The court said that the state police had violated the liberty of the petitioner by taking him into custody without verifying whether the petitioner had been involved in any offence. The order cited various Supreme Court precedents on the matter. In State Of Kerala vs Raneef, the SC observed, “In the present case there is no evidence as yet to prove that the PFI (Popular Front of India) is a terrorist organization, and hence the respondent cannot be penalized merely for belonging to the PFI. Moreover, even assuming that the PFI is an illegal organization, we have yet to consider whether all members of the organization can be automatically held to be guilty.
Balakrishnan, incidentally the son a former HC judge, had submitted that the police took him into custody and conducted an illegal search in his house. He termed the police action as infringement of fundamental rights and sought a directive to the state government to initiate disciplinary action against the DySP of Mananthavadi and sub-inspector of Vellamunda police station.However, the court declined to issue such a directive. “If the individual or organisation abhors and resorts to physical violence, law agency can prevent or take action against individuals or organisations,” the order said. The court added that the petitioner could approach the police complaint authority for action against the cops.
In its submission, the state government said that it had taken steps to prevent illegal activities of the Maoist group who were active in the forest area within Vellamunda police station limits.
Welcoming the order, human rights activists Jaison C Cooper and Thushar Nirmal Sarathy, who were arrested under Unlawful Activities (Prevention) Act (UAPA) and were in jail for 47 days, said that it will help raise awareness among citizens on human rights. “However, there have been several judgments by the Supreme Court and high courts on these lines, yet the violations have continued.
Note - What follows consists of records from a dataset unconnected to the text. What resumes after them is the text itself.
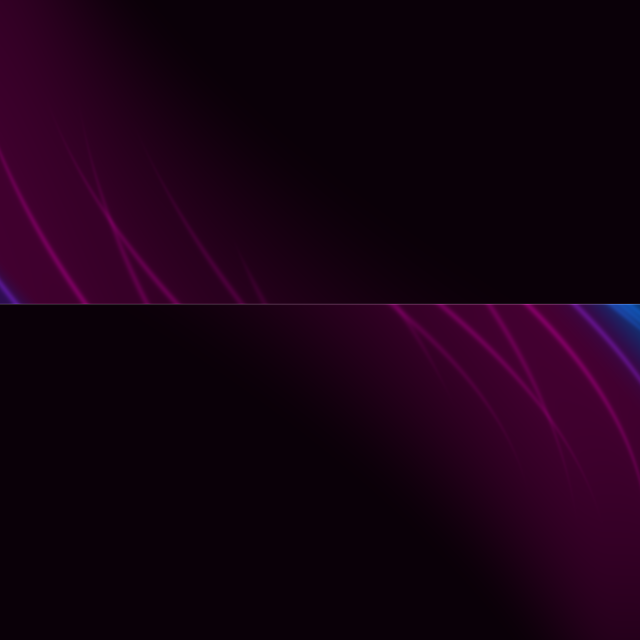
Reproduce this background procedurally as a Shadertoy shader.

```glsl
// Dark magenta backdrop: two mirrored glow panels with curved light streaks, split by a thin seam.

const float SEAM = 0.5245;
const vec3 NIGHT = vec3(0.040, 0.000, 0.031);
const vec3 PLUM = vec3(0.222, 0.000, 0.158);
const vec3 MAGENTA = vec3(0.205, 0.000, 0.170);
const vec3 VIOLET = vec3(0.170, 0.050, 0.300);
const vec3 BLUE = vec3(0.040, 0.220, 0.470);

// Each streak: start on the seam, slope, bend, reach away from the seam.
const vec4 UPPER[6] = vec4[6](
    vec4(0.134, -0.711, 0.615, 0.48),
    vec4(0.277, -0.909, 0.847, 0.34),
    vec4(0.230, -0.507, 0.533, 0.34),
    vec4(0.378, -0.764, 0.579, 0.30),
    vec4(0.414, -0.537, 0.500, 0.11),
    vec4(0.026, -0.800, 0.500, 0.40));
const vec4 LOWER[6] = vec4[6](
    vec4(0.176, -1.015, 1.365, 0.50),
    vec4(0.312, -1.200, 1.350, 0.36),
    vec4(0.236, -0.661, 0.755, 0.36),
    vec4(0.388, -1.216, 1.670, 0.31),
    vec4(0.382, -0.690, 0.700, 0.17),
    vec4(0.102, -1.010, 1.200, 0.50));
const float STRENGTH[6] = float[6](1.0, 0.85, 0.7, 0.6, 0.4, 1.0);

// Soft line along a parabola that thins and fades with height.
float streak(vec2 q, vec4 curve) {
    float x = curve.x + (curve.y + curve.z * q.y) * q.y;
    float slope = curve.y + 2.0 * curve.z * q.y;
    float dist = abs(q.x - x) / sqrt(1.0 + slope * slope);
    float fade = 1.0 - smoothstep(0.0, curve.w, q.y);
    float width = mix(0.0018, 0.0052, fade);
    float core = exp(-dist * dist / (width * width));
    float halo = 0.12 * exp(-dist / 0.012);
    return (core + halo) * fade;
}

// Broad glow, bounded by a curve that retreats toward the side edge.
float panelGlow(vec2 q, float inner, float falloff) {
    float edge = 0.85 - 1.68 * q.y + 0.87 * q.y * q.y;
    float spread = 1.0 - smoothstep(inner, 1.0, q.x / edge);
    return spread * (1.0 - falloff * q.y * q.y);
}

// Fine parallel rays in the blue corner.
float cornerRays(vec2 q) {
    float sum = 0.0;
    for (int i = 0; i < 3; i++) {
        float start = 0.045 - 0.014 * float(i);
        sum += streak(q, vec4(start, -1.25, 1.0, 0.09)) * 0.4;
    }
    return sum;
}

void mainImage(out vec4 fragColor, in vec2 fragCoord) {
    vec2 p = fragCoord / iResolution.xy;
    bool above = p.y > SEAM;

    // Fold both panels so x runs from the lit side and y from the seam.
    vec2 q = vec2(above ? p.x : 1.0 - p.x, abs(p.y - SEAM));

    // Background glow
    float glow = above ? panelGlow(q, -0.1, 1.2) : panelGlow(q, 0.15, 1.9);
    vec3 color = NIGHT + PLUM * glow;

    // Cool corners beside the seam
    float corner = q.x + q.y * 0.9;
    float reach = above ? 0.065 : 0.16;
    color = mix(color, VIOLET, 1.0 - smoothstep(reach * 0.25, reach, corner));
    if (!above) {
        color = mix(color, BLUE, 1.0 - smoothstep(0.0, 0.10, corner));
        color += BLUE * cornerRays(q);
    }

    // Curved streaks; the last one in each panel is violet
    for (int i = 0; i < 6; i++) {
        vec4 curve = above ? UPPER[i] : LOWER[i];
        vec3 tint = i == 5 ? VIOLET * 0.8 : MAGENTA;
        color += tint * STRENGTH[i] * streak(q, curve);
    }

    // Seam line
    float pixel = 1.0 / iResolution.y;
    float seam = 1.0 - smoothstep(0.0004, 0.0004 + pixel, q.y);
    color += vec3(0.15, 0.14, 0.15) * seam;

    fragColor = vec4(color, 1.0);
}
```
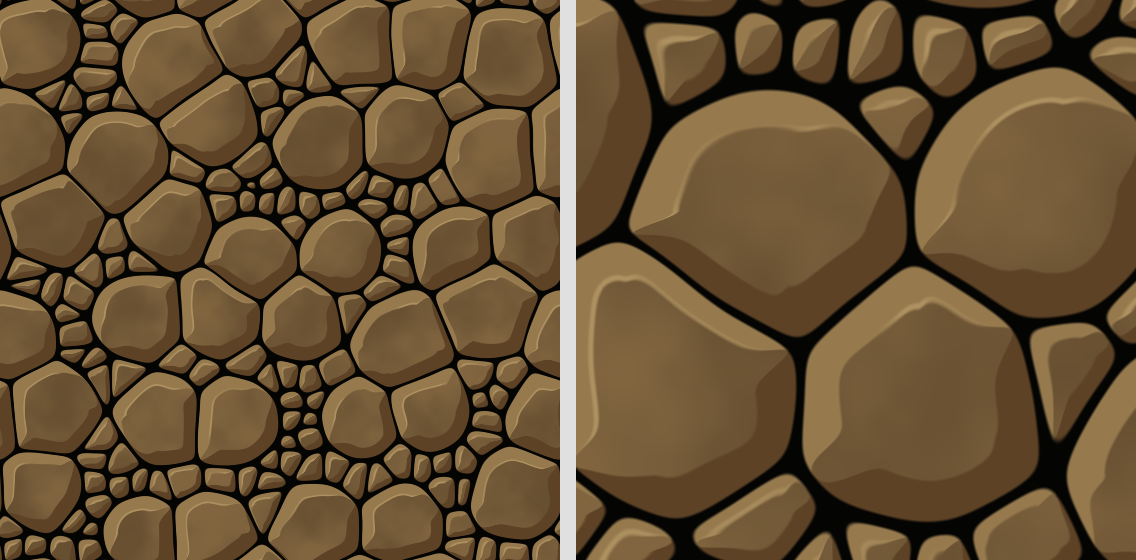
Left, the full canvas; right, a detail of the centre.
Write a three.js fragment shader that draws this texture.

```glsl
// Seamless cartoon cobblestone: big bevelled brown stones with pebbles in the gaps and black joints.
varying vec2 vUv;

const float STONE_GRID = 6.0;
const float PEBBLE_GRID = 26.0;
const float MIN_GAP = 0.0025;     // room a pebble needs between big stones
const float ROUNDING = 220.0;     // higher gives sharper stone corners
const float EDGE_BLUR = 0.0011;
const vec2 LIGHT_DIR = vec2(-0.6, 0.8);

const vec3 JOINT = vec3(0.015, 0.015, 0.01);
const vec3 SHADE = vec3(0.365, 0.26, 0.148);
const vec3 FACE_DARK = vec3(0.405, 0.312, 0.192);
const vec3 FACE_LIGHT = vec3(0.505, 0.398, 0.25);
const vec3 LIT = vec3(0.59, 0.48, 0.305);
const vec3 GLINT = vec3(0.68, 0.57, 0.38);

// Hash of a grid cell that wraps after a whole period
float hash(vec2 cell, float period, float seed) {
  vec2 wrapped = floor(mod(cell + 0.5, period));
  return fract(sin(dot(wrapped + seed, vec2(127.1, 311.7)) + seed) * 43758.5453);
}

float noise(vec2 uv, float period, float seed) {
  vec2 cell = floor(uv * period);
  vec2 f = fract(uv * period);
  f = f * f * (3.0 - 2.0 * f);
  float low = mix(hash(cell, period, seed), hash(cell + vec2(1.0, 0.0), period, seed), f.x);
  float high = mix(hash(cell + vec2(0.0, 1.0), period, seed), hash(cell + 1.0, period, seed), f.x);
  return mix(low, high, f.y);
}

float clouds(vec2 uv) {
  float sum = 0.0;
  float amplitude = 0.5;
  float period = 9.0;
  for (int i = 0; i < 4; i++) {
    sum += amplitude * noise(uv, period, 3.0 + period);
    amplitude *= 0.5;
    period *= 2.0;
  }
  return sum / 0.9375;
}

// Jittered site: xy is the centre, z the squared radius; odd rows may be staggered
vec3 site(vec2 cell, float grid, float stagger, float jitter, vec2 radii, float seed) {
  vec2 offset = vec2(hash(cell, grid, seed), hash(cell, grid, seed + 5.3)) - 0.5;
  offset.x += stagger * (mod(cell.y, 2.0) - 0.5);
  float radius = mix(radii.x, radii.y, hash(cell, grid, seed + 9.7));
  return vec3((cell + 0.5 + jitter * offset) / grid, radius * radius);
}

// Offset of the i-th cell in a 5 by 5 neighbourhood
vec2 neighbour(int i) {
  float n = float(i);
  float row = floor((n + 0.5) / 5.0);
  return vec2(n - 5.0 * row, row) - 2.0;
}

// Circle power: squared distance less squared radius
float power(vec2 p, vec3 stone) {
  vec2 d = p - stone.xy;
  return dot(d, d) - stone.z;
}

float inside(float d) {
  return smoothstep(-EDGE_BLUR, EDGE_BLUR, d);
}

void main() {
  // Slight waviness of the outlines
  vec2 p = vUv + 0.009 * (vec2(noise(vUv, 14.0, 1.0), noise(vUv, 14.0, 2.0)) - 0.5);

  // Collect big stones, then pebbles that fit into the gaps between them
  vec3 stones[50];
  for (int i = 0; i < 25; i++) {
    vec2 cell = floor(p * STONE_GRID) + neighbour(i);
    stones[i] = site(cell, STONE_GRID, 0.5, 0.52, vec2(0.07, 0.088), 11.0);
  }
  for (int i = 0; i < 25; i++) {
    vec2 cell = floor(p * PEBBLE_GRID) + neighbour(i);
    vec3 pebble = site(cell, PEBBLE_GRID, 0.0, 0.55, vec2(0.004, 0.022), 23.0);
    float gap = 1.0;
    for (int j = 0; j < 25; j++) gap = min(gap, power(pebble.xy, stones[j]));
    if (gap < MIN_GAP) pebble.z = -10.0;
    stones[i + 25] = pebble;
  }

  // Find the stone that owns this point
  vec3 owner = stones[0];
  float ownPower = 100.0;
  float size = 1.0;
  for (int i = 0; i < 50; i++) {
    float candidate = power(p, stones[i]);
    if (candidate < ownPower) {
      ownPower = candidate;
      owner = stones[i];
      size = i < 25 ? 1.0 : 0.4;
    }
  }

  // Rounded distance to the joint and blended outward normal
  float total = 0.0;
  vec2 normal = vec2(0.0);
  for (int i = 0; i < 50; i++) {
    vec2 across = stones[i].xy - owner.xy;
    float span = length(across);
    if (span > 0.0001) {
      float weight = exp(-ROUNDING * (power(p, stones[i]) - ownPower) / (2.0 * span));
      total += weight;
      normal += weight * across / span;
    }
  }
  float edge = -log(total) / ROUNDING;
  float facing = dot(normal / total, LIGHT_DIR);

  // Bevel: lit towards the light, shaded away from it, tapering in between
  float joint = 0.0019 + 0.0014 * noise(vUv, 30.0, 4.0);
  float lit = smoothstep(-0.04, 0.04, facing);
  float width = size * mix(0.023, 0.02, lit) * smoothstep(0.0, 0.6, abs(facing));
  width *= 0.8 + 0.4 * noise(vUv, 20.0, 6.0);
  float rim = edge - joint - width;

  vec3 color = mix(FACE_DARK, FACE_LIGHT, smoothstep(0.22, 0.78, clouds(vUv)));
  color = mix(mix(SHADE, LIT, lit), color, inside(rim));
  float glint = inside(0.0014 - abs(rim)) * smoothstep(0.2, 0.5, facing);
  color = mix(color, GLINT, glint * smoothstep(0.15, 0.5, noise(vUv, 16.0, 8.0)));
  color = mix(JOINT, color, inside(edge - joint));
  gl_FragColor = vec4(color, 1.0);
}
```
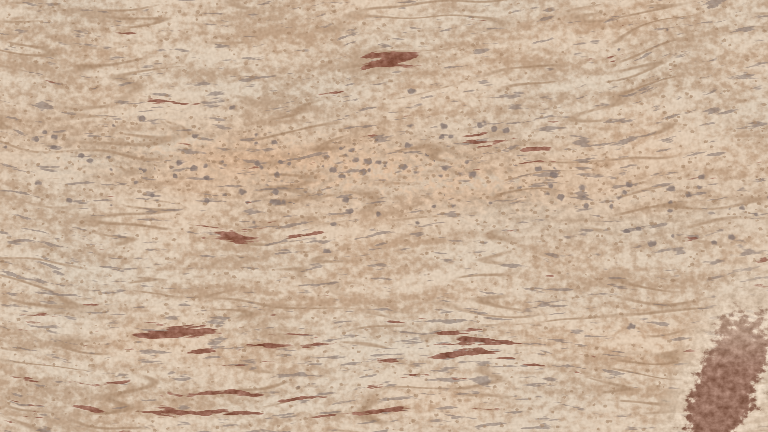
This texture is drawn by a WebGL 1 fragment shader. Its source:

```glsl
precision highp float;
// Cream granite slab with fine, gently flowing horizontal grain.
// Stretched gradient noise makes the grain, veins and rust streaks; scattered
// dots make the mineral specks of an orange band; a brown patch sits at a corner.

uniform vec2 u_resolution;

const vec3 CREAM = vec3(0.875, 0.800, 0.715);
const vec3 TAN = vec3(0.745, 0.630, 0.525);
const vec3 PEACH = vec3(0.825, 0.665, 0.530);
const vec3 OCHRE = vec3(0.640, 0.515, 0.405);
const vec3 SLATE = vec3(0.510, 0.450, 0.430);
const vec3 RUST = vec3(0.520, 0.320, 0.255);
const vec3 UMBER = vec3(0.570, 0.415, 0.350);

float hash(vec2 p) {
  vec3 a = fract(p.xyx * 0.1031);
  a += dot(a, a.yzx + 33.33);
  return fract((a.x + a.y) * a.z);
}

float cornerSlope(vec2 cell, vec2 offset) {
  float angle = 6.2832 * hash(cell);
  return dot(vec2(cos(angle), sin(angle)), offset);
}

// Gradient noise, roughly -1 to 1
float noise(vec2 p) {
  vec2 i = floor(p), f = p - i;
  vec2 w = f * f * f * (f * (f * 6.0 - 15.0) + 10.0);
  vec2 e = vec2(1.0, 0.0);
  float low = mix(cornerSlope(i, f), cornerSlope(i + e.xy, f - e.xy), w.x);
  float high = mix(cornerSlope(i + e.yx, f - e.yx), cornerSlope(i + e.xx, f - e.xx), w.x);
  return 1.6 * mix(low, high, w.y);
}

float fbm(vec2 p) {
  float sum = 0.0, amp = 0.5;
  for (int i = 0; i < 4; i++) {
    sum += amp * noise(p);
    p = p * 2.03 + vec2(17.3, 9.1);
    amp *= 0.5;
  }
  return sum;
}

// Soft elliptical region, 1 at its centre
float region(vec2 p, vec2 centre, vec2 radius) {
  vec2 d = (p - centre) / radius;
  return exp(-dot(d, d));
}

// Bends the grain: falling at the upper left, rising at the right
vec2 flow(vec2 p) {
  float upper = smoothstep(0.25, 0.85, p.y);
  float bend = 0.10 * p.x * (1.0 - smoothstep(0.3, 0.9, p.x));
  bend -= 0.13 * upper * smoothstep(0.9, 1.9, p.x);
  bend += 0.035 * noise(p * vec2(1.7, 2.6)) + 0.010 * noise(p * vec2(6.0, 9.0));
  return vec2(p.x, p.y + bend);
}

// Random dots, one per cell; density from 0 to 1
float specks(vec2 p, float density) {
  vec2 cell = floor(p);
  float cover = 0.0;
  for (int y = -1; y <= 1; y++) {
    for (int x = -1; x <= 1; x++) {
      vec2 c = cell + vec2(x, y);
      vec2 centre = c + vec2(hash(c + 3.1), hash(c + 7.7));
      float radius = mix(0.15, 0.48, hash(c + 12.9));
      float present = step(hash(c + 21.3), density);
      float d = length((p - centre) * vec2(0.85, 1.15)) + 0.15 * noise(p * 2.3);
      cover = max(cover, present * (1.0 - smoothstep(radius - 0.18, radius + 0.08, d)));
    }
  }
  return cover;
}

// Where rust streaks gather: a few strong spots and wide faint zones
float rustZone(vec2 p) {
  float zone = region(p, vec2(0.37, 0.785), vec2(0.09, 0.028));
  zone += region(p, vec2(0.90, 0.860), vec2(0.18, 0.026));
  zone += region(p, vec2(0.82, 0.685), vec2(0.06, 0.016));
  zone += region(p, vec2(1.18, 0.665), vec2(0.15, 0.022));
  zone += region(p, vec2(0.56, 0.460), vec2(0.17, 0.034));
  zone += 0.75 * region(p, vec2(0.50, 0.225), vec2(0.50, 0.050));
  zone += 0.75 * region(p, vec2(1.12, 0.180), vec2(0.18, 0.045));
  zone += 0.65 * region(p, vec2(0.50, 0.070), vec2(0.60, 0.055));
  return min(zone, 1.0);
}

void main() {
  vec2 p = gl_FragCoord.xy / u_resolution.y;
  vec2 q = flow(p);
  float cloud = fbm(p * vec2(2.2, 4.0) + 31.0);
  float mottle = fbm(p * vec2(48.0, 62.0));

  // Cream and tan grain
  float grain = fbm(q * vec2(4.0, 24.0) + 5.0);
  float tone = 0.56 + 0.65 * grain + 0.75 * mottle + 0.35 * cloud;
  vec3 color = mix(TAN, CREAM, smoothstep(0.05, 0.90, tone));
  color += vec3(0.012, -0.004, -0.014) * noise(p * vec2(3.0, 7.0) + 60.0);

  // Orange band
  float band = region(p, vec2(0.82, 0.67 - 0.08 * p.x), vec2(0.72, 0.095));
  float peach = band * smoothstep(-0.25, 0.35, cloud + mottle + 0.1);
  color = mix(color, PEACH + 0.15 * mottle, 0.65 * peach);

  // Thin ochre veins and short grey dashes
  float vein = 1.0 - smoothstep(0.02, 0.16, abs(noise(q * vec2(3.5, 25.0) + 40.0)));
  vein *= smoothstep(-0.05, 0.40, noise(q * vec2(5.0, 12.0) + 70.0) + 0.5 * mottle);
  color = mix(color, OCHRE, 0.65 * vein);
  float dash = fbm(q * vec2(13.0, 75.0) + 90.0) + 0.25 * cloud;
  color = mix(color, SLATE, 0.55 * smoothstep(0.24, 0.42, dash));

  // Mineral specks, dense in the band and sparse elsewhere
  float coarse = specks(p * 52.0, 0.34 * band * smoothstep(-0.3, 0.3, cloud + 0.1));
  float fine = specks(p * 95.0 + 13.0, 0.07 + 0.22 * band);
  color = mix(color, SLATE, 0.75 * coarse);
  color = mix(color, OCHRE, 0.60 * fine);

  // Rust streaks
  float streak = fbm(q * vec2(6.0, 46.0) + 120.0) + 0.15 * mottle;
  float rust = smoothstep(0.0, 0.12, streak - 0.50 + 0.50 * rustZone(p));
  color = mix(color, RUST + 0.20 * mottle, 0.85 * rust);

  // Brown corner patch with a pale rim
  vec2 d = p - vec2(1.685, 0.115);
  vec2 leaning = vec2(0.93 * d.x - 0.37 * d.y, 0.37 * d.x + 0.93 * d.y);
  float reach = length(leaning / vec2(0.075, 0.175)) + 0.35 * fbm(p * 14.0) + 0.45 * mottle;
  float rim = 1.0 - smoothstep(1.2, 1.9, reach);
  color = mix(color, CREAM + 0.20 * mottle, 0.65 * rim);
  float core = 1.0 - smoothstep(0.85, 1.08, reach);
  float fade = 1.0 - 0.5 * smoothstep(0.12, 0.26, p.y);
  color = mix(color, UMBER + 0.22 * mottle, 0.92 * core * fade);

  // Sharp crystalline sparkle
  color += 0.035 * noise(p * 135.0 + 200.0);
  gl_FragColor = vec4(clamp(color, 0.0, 1.0), 1.0);
}
```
Ideally, in this case, the compensation should have been collected from the police personnel who violated the law rather than from the public exchequer,” Jaison warned.
Thushar said that the police force in the country and the state have been indulging in human rights violations in the name of such links. “While there is no cause for rejoicing, we can always hope for something better.”
Noted activist and president of Anweshi, K Ajitha also welcomed the order, and said that just because a person finds a political ideology interesting or agrees with certain principles of Maoist ideology, he or she cannot be termed a criminal. “There are a lot of people in society who might agree with the stand taken by the Naxals or Maoists as they might find that it was done for the weaker sections or for the larger good,” she said.